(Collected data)

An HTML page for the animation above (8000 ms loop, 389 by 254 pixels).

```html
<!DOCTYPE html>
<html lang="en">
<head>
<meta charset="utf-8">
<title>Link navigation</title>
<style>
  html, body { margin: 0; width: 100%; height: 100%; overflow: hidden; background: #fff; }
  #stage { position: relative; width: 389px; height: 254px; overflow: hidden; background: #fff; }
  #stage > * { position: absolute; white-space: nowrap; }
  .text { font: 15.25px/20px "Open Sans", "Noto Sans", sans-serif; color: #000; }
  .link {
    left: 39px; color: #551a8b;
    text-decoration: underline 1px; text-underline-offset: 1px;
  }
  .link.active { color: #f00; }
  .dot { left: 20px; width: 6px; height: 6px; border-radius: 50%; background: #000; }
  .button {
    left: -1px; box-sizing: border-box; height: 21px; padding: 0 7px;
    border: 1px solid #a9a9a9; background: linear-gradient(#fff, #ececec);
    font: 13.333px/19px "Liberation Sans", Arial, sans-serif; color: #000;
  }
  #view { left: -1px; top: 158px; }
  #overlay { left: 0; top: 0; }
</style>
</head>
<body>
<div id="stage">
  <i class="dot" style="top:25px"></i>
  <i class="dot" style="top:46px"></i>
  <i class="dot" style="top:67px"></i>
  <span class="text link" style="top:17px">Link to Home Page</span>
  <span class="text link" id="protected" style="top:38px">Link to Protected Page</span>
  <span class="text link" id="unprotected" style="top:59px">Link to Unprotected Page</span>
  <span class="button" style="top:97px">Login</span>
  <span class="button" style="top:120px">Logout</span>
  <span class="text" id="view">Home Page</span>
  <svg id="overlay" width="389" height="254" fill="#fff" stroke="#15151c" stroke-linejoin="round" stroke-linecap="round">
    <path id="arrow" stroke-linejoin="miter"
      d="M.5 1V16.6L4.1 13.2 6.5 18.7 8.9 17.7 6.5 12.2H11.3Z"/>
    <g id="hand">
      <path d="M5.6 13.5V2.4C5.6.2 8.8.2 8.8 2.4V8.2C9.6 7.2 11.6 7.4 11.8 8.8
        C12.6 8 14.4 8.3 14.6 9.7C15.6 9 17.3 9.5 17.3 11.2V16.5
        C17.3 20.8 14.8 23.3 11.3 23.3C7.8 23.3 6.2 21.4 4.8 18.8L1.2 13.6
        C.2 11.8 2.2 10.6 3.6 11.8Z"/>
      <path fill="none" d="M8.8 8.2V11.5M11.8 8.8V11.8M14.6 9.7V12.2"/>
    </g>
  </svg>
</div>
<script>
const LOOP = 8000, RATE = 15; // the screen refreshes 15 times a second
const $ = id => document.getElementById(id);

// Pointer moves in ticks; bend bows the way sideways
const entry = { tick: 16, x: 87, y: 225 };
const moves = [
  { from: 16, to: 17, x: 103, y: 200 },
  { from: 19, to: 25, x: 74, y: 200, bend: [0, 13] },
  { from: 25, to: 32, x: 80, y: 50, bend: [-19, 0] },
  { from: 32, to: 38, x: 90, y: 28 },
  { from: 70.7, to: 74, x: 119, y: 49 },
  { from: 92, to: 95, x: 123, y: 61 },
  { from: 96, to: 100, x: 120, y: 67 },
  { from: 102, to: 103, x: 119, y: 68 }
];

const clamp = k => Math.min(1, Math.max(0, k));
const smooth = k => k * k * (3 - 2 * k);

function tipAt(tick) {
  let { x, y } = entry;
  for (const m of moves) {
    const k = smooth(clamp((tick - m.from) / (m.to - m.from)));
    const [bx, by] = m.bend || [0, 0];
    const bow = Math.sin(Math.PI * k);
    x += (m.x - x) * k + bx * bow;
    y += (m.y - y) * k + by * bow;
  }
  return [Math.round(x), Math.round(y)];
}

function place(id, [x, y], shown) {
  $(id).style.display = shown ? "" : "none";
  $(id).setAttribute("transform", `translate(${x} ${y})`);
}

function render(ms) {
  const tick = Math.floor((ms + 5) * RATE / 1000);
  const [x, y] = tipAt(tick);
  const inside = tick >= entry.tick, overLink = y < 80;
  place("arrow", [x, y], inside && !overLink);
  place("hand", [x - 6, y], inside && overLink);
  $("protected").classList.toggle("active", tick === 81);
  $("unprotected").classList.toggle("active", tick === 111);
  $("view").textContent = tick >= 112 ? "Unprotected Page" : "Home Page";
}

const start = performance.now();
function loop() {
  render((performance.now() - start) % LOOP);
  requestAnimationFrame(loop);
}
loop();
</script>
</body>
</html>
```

### EXERCISE DETAILS
Across the records, count each line that holds the string "entry". Respond with the number only.

### OUTPUT BELOW
3